“With over 100,000 unique visitors expected in our inaugural year and with more than 101 shows on our calendar, we expect a dramatic increase in foot traffic in the downtown area,” Anderson said.

The grand opening celebration will be Saturday, Sept. 22, and is free and open to the public. Details will be released later this summer and it will serve up entertainment that once required road trips.

“Pablo Center is producing a variety of events for our Pablo Presents series and our Pablo Hosts series. They will both provide the region a variety of entertainment options that would have otherwise had to drive to a major metropolitan area to experience in the past.”

It’s not just patrons of the arts who are excited.

“Local business leaders are excited for their employees to come and experience all that Pablo Center has to offer and what it represents,” he said. “They are intrigued and motivated by our Regional Innovation Cluster program and what that can do for local industry.”

Way is also thrilled.

“I can’t wait for the Pablo to open this fall,” she said. “I have to pinch myself every time I tour the Pablo because it’s so hard to believe this is actually going to happen.”

Why it happened

The Confluence Center will fully open in September not just because obstacles were met and overcome and local people reached deep into their pockets. It happened because of sustained collaboration.

“Collaborations that work over an extended period of time are extremely rare,” Schaefer said. “With various competing interests and visions, maintaining harmonious coordination provides a formidable challenge. Considering the number of project partners involved, we faced a substantial risk of losing sight of our unique, shared goal.”

Staying focused on that goal reaped rewards for all.

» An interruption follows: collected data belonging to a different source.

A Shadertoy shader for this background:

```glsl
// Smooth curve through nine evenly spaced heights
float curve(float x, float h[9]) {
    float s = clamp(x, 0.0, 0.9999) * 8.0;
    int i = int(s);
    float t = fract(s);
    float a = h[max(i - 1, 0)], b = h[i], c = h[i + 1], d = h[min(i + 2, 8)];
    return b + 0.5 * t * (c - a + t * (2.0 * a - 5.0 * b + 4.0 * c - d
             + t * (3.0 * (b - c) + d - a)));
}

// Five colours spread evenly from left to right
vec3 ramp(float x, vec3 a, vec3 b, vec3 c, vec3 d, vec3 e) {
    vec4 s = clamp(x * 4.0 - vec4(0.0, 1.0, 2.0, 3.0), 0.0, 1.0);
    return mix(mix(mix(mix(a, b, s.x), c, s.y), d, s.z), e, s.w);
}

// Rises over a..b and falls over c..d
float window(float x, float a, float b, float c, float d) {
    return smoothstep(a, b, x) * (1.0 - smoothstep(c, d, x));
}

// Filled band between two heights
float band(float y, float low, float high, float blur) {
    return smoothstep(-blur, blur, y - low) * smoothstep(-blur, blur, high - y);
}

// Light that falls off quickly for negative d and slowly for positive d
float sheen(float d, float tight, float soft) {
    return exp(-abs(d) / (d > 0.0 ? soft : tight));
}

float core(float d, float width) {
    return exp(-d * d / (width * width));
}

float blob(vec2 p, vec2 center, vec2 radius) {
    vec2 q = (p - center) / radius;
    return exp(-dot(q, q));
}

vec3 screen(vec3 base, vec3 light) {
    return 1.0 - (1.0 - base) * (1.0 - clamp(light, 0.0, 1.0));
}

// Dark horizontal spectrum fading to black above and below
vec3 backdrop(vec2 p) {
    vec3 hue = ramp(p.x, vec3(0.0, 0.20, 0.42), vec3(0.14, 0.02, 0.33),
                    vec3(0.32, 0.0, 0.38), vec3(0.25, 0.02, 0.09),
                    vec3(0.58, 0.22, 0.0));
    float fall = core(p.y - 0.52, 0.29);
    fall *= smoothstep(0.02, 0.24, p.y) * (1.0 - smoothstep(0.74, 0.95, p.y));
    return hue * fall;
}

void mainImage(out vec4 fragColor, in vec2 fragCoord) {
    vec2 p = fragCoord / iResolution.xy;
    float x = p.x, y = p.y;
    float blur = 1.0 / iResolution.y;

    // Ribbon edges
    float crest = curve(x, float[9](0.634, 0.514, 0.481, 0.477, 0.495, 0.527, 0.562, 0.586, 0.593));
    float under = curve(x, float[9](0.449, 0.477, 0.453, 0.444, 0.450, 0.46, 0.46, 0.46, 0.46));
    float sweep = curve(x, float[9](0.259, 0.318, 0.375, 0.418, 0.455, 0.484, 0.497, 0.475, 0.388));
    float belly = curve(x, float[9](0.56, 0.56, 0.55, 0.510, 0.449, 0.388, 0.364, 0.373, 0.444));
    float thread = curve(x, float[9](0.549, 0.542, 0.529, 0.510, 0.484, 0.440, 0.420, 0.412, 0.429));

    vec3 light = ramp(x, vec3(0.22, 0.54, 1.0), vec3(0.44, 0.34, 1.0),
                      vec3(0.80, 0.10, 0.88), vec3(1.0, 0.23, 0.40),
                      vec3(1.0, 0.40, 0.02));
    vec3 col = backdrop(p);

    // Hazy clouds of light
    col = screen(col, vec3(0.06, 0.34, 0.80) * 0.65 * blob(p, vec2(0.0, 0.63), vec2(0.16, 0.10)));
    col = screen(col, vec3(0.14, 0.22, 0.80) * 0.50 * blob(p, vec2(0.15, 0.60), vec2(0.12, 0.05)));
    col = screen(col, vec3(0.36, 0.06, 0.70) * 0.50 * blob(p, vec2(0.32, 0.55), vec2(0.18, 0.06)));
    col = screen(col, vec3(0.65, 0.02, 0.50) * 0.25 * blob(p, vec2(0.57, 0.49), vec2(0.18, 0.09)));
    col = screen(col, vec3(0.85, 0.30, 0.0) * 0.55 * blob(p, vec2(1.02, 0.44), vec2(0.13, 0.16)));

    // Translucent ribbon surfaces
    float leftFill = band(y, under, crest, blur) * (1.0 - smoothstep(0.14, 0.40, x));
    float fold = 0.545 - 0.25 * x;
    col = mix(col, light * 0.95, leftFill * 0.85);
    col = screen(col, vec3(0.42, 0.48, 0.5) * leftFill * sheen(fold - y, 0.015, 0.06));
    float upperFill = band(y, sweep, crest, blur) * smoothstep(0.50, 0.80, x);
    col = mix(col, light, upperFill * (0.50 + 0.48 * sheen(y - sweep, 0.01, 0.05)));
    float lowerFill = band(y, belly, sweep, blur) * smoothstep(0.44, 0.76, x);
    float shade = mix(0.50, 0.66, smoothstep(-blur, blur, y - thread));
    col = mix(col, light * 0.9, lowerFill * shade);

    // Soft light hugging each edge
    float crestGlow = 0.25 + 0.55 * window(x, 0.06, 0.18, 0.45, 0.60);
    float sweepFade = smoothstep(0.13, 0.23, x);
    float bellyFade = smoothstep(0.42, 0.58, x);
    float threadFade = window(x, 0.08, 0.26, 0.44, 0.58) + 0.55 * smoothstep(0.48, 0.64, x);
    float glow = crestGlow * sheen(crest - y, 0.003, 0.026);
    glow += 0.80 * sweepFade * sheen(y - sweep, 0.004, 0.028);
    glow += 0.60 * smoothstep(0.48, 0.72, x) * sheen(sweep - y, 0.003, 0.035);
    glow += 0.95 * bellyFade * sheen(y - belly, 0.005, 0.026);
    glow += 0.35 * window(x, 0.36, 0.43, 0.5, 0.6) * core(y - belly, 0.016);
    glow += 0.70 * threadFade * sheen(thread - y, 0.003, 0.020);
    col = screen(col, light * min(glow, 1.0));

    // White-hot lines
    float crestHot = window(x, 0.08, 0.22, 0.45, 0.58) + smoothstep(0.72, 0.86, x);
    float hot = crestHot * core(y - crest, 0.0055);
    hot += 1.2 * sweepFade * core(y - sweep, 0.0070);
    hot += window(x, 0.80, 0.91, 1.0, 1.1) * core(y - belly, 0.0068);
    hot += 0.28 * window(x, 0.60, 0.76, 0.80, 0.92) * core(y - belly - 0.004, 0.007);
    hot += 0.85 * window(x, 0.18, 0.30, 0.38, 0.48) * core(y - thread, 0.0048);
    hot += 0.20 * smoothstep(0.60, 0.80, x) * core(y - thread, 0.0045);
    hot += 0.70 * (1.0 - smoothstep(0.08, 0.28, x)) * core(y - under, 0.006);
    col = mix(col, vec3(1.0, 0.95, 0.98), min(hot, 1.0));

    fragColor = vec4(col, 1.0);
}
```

“It has been challenging, but rewarding,” Schaefer said. “The project has truly been a testament to the ability of our region and our community to productively collaborate.”

Way considers this accomplishment rare.

“Collaborations mean every participant has to check his/her ego at the door,” she said. “We have been really lucky in that the majority of the people involved with the project have always kept the project and its best interests at the forefront of their decisions and actions. I’m really not sure how many other communities could do what we have done. I’ve had a chance to talk with colleagues around the country about this project and the multiple partners, and they simply can’t believe we’ve been able to do it.”

Collaboration continues

Way said, “Community support and collaboration has been the hallmark of the project. Seeing the area emerge as an energetic cultural center with greater integration of the university into the community also constitutes a noteworthy and rewarding accomplishment.”

And the collaboration that built the Confluence Center rivaled its namesake.

Anderson said, “It is truly a confluence of ideas, values and beliefs with a sole mission to support the creative economy in the Chippewa Valley and region.”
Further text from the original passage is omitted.